BEGIN DATA EXCERPTS

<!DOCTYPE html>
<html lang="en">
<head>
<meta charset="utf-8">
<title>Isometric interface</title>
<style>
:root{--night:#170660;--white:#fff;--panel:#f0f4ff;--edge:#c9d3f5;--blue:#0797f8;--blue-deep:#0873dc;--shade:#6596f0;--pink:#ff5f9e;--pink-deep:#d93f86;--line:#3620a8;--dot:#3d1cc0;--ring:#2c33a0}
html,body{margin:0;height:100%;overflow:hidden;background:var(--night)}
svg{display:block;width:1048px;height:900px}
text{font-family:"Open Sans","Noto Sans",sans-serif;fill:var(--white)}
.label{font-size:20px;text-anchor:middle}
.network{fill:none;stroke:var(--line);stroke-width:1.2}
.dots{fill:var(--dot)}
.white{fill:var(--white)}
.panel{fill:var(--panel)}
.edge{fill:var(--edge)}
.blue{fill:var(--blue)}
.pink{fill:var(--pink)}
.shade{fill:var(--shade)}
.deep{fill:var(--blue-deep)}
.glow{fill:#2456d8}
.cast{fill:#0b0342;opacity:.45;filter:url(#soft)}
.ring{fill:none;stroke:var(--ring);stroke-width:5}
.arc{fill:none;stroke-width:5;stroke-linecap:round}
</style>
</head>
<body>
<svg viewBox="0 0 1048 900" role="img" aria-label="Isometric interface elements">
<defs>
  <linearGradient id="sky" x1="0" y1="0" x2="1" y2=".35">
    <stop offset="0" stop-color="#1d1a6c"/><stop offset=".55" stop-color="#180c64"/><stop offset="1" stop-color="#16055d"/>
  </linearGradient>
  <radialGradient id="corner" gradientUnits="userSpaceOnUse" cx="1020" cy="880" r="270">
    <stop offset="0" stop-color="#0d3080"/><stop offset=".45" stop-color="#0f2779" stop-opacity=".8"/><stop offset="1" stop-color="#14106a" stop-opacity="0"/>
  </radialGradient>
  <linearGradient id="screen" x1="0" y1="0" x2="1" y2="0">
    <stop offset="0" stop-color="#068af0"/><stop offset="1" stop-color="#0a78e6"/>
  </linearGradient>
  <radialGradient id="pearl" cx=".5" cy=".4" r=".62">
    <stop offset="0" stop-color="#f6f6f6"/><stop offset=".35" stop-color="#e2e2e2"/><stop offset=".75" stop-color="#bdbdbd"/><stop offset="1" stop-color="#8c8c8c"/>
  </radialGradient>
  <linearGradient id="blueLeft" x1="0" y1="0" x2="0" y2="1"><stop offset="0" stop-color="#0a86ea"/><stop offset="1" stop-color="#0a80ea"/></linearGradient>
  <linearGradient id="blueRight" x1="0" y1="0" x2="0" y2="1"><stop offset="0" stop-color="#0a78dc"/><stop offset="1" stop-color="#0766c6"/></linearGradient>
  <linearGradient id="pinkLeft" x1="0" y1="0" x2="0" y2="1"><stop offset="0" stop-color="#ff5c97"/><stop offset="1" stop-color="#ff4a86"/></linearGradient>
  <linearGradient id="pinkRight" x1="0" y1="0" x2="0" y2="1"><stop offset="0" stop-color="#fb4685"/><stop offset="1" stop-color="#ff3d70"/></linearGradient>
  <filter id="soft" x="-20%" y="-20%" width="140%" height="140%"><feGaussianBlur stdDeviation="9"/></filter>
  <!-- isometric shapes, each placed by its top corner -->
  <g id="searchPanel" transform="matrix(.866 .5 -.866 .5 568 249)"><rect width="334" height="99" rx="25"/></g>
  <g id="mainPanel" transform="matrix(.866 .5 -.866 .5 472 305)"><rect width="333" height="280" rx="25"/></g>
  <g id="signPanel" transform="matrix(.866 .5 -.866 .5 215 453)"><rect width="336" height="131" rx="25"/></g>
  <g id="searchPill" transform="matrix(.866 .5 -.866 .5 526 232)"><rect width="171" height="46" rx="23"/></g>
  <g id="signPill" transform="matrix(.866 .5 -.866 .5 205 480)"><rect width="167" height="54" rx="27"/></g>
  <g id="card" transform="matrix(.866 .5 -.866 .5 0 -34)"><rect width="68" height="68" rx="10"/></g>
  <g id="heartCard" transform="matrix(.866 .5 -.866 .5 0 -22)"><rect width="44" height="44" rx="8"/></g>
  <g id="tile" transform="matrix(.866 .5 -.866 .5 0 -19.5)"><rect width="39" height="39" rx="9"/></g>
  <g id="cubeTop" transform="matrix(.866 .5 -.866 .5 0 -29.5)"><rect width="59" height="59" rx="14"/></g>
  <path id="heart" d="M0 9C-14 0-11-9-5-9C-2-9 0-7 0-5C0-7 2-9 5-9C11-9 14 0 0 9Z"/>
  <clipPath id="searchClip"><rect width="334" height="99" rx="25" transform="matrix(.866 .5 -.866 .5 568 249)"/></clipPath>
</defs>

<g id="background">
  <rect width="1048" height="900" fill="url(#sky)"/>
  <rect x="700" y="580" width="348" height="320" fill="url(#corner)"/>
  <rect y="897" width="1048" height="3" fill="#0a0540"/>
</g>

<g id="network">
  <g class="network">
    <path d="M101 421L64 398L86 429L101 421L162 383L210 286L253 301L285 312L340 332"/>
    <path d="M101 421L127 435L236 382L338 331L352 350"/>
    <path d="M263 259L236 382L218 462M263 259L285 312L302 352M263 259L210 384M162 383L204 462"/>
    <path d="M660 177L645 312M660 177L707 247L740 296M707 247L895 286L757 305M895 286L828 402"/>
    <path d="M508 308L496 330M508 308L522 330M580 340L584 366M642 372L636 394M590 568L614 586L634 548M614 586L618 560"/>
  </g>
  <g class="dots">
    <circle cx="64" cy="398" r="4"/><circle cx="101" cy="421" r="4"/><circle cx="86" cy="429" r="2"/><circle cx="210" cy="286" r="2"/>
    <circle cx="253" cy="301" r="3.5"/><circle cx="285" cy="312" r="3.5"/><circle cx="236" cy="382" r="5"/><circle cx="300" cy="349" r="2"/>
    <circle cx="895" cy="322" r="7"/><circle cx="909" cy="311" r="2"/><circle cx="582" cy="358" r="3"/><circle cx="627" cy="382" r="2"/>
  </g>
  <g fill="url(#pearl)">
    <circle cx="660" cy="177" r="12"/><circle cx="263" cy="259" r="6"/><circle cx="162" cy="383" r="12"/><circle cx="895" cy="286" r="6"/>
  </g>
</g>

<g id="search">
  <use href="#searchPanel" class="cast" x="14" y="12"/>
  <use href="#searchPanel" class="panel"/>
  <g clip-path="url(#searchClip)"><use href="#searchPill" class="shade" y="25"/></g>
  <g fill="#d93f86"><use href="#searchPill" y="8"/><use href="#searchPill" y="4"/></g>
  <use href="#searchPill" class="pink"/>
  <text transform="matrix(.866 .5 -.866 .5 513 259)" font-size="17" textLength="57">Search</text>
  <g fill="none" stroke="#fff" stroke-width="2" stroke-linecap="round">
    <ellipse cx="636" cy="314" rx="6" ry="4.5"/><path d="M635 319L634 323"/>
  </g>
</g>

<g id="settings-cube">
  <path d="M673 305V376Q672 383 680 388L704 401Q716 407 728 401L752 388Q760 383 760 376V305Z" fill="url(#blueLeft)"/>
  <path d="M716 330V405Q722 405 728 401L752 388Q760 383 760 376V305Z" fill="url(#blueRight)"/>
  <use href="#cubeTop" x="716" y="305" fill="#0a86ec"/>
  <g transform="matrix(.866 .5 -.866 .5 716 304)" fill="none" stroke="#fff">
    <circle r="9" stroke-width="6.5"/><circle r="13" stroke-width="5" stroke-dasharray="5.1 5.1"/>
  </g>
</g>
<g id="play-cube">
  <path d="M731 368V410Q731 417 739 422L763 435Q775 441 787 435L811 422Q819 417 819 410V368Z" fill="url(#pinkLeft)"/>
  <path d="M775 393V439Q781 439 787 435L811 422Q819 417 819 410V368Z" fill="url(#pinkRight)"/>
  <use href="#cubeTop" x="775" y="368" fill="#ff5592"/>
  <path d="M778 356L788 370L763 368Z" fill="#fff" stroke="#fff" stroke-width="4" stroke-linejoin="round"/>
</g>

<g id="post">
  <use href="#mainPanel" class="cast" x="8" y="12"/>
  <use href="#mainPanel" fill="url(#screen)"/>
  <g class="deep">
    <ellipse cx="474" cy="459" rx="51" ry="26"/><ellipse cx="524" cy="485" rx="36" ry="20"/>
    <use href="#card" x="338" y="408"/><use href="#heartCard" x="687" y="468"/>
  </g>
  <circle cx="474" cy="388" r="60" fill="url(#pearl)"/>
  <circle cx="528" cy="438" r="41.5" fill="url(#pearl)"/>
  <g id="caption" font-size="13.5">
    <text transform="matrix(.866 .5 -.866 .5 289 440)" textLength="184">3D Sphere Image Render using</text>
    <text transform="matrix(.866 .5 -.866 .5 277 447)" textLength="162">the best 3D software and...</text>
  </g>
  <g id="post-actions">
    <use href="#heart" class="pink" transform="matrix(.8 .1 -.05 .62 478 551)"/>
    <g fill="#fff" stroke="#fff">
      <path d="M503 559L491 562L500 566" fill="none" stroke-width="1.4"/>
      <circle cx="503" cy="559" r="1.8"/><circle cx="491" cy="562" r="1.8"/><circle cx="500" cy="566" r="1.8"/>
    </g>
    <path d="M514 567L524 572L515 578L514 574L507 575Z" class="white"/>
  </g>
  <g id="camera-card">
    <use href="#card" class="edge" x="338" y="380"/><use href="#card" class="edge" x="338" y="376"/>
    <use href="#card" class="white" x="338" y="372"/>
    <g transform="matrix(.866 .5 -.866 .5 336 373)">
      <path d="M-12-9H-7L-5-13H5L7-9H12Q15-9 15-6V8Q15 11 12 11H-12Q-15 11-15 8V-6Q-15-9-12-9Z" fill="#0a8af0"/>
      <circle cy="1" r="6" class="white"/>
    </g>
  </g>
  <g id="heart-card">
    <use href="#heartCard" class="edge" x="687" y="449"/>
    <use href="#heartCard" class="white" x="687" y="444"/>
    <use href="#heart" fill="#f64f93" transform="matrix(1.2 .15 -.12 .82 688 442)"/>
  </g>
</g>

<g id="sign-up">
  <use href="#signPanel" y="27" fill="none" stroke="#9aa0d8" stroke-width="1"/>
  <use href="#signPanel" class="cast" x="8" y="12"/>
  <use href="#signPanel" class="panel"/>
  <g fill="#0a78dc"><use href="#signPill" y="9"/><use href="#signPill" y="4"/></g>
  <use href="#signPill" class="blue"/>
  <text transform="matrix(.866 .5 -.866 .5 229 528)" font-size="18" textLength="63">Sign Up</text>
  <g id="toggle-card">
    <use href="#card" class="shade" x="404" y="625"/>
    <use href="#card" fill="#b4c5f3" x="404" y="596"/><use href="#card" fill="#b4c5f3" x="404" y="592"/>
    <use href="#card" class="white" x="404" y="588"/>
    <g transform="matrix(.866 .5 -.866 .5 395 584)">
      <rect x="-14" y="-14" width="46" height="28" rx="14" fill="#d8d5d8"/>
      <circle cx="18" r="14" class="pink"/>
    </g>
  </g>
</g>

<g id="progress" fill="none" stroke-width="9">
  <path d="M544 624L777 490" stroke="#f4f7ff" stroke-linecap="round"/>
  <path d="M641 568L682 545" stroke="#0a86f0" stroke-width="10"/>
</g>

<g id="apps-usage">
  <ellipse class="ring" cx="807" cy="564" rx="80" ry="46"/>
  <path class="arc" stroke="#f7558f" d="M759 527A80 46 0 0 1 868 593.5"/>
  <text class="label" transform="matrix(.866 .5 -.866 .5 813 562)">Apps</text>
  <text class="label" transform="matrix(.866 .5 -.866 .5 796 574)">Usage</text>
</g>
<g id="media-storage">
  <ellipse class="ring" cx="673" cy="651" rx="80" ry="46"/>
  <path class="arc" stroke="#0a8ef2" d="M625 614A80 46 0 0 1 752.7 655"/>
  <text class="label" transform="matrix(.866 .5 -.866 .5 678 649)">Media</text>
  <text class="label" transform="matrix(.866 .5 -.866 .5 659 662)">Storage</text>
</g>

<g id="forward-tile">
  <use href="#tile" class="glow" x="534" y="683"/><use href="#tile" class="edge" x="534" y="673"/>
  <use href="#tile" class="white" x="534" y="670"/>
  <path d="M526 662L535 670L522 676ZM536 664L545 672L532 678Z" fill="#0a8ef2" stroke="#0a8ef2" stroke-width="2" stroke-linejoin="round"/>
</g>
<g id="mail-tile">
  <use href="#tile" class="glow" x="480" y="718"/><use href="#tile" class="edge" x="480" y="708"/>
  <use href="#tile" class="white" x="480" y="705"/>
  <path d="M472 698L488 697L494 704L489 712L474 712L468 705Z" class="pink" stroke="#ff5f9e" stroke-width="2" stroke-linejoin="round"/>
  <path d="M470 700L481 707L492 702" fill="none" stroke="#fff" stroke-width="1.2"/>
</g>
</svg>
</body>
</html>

END DATA EXCERPTS

- **EXERCISE PROMPT**:
Copy out the lines of the data where the word "pinkLeft" can be found.

- **YOUR RESPONSE**:
  <linearGradient id="pinkLeft" x1="0" y1="0" x2="0" y2="1"><stop offset="0" stop-color="#ff5c97"/><stop offset="1" stop-color="#ff4a86"/></linearGradient>
  <path d="M731 368V410Q731 417 739 422L763 435Q775 441 787 435L811 422Q819 417 819 410V368Z" fill="url(#pinkLeft)"/>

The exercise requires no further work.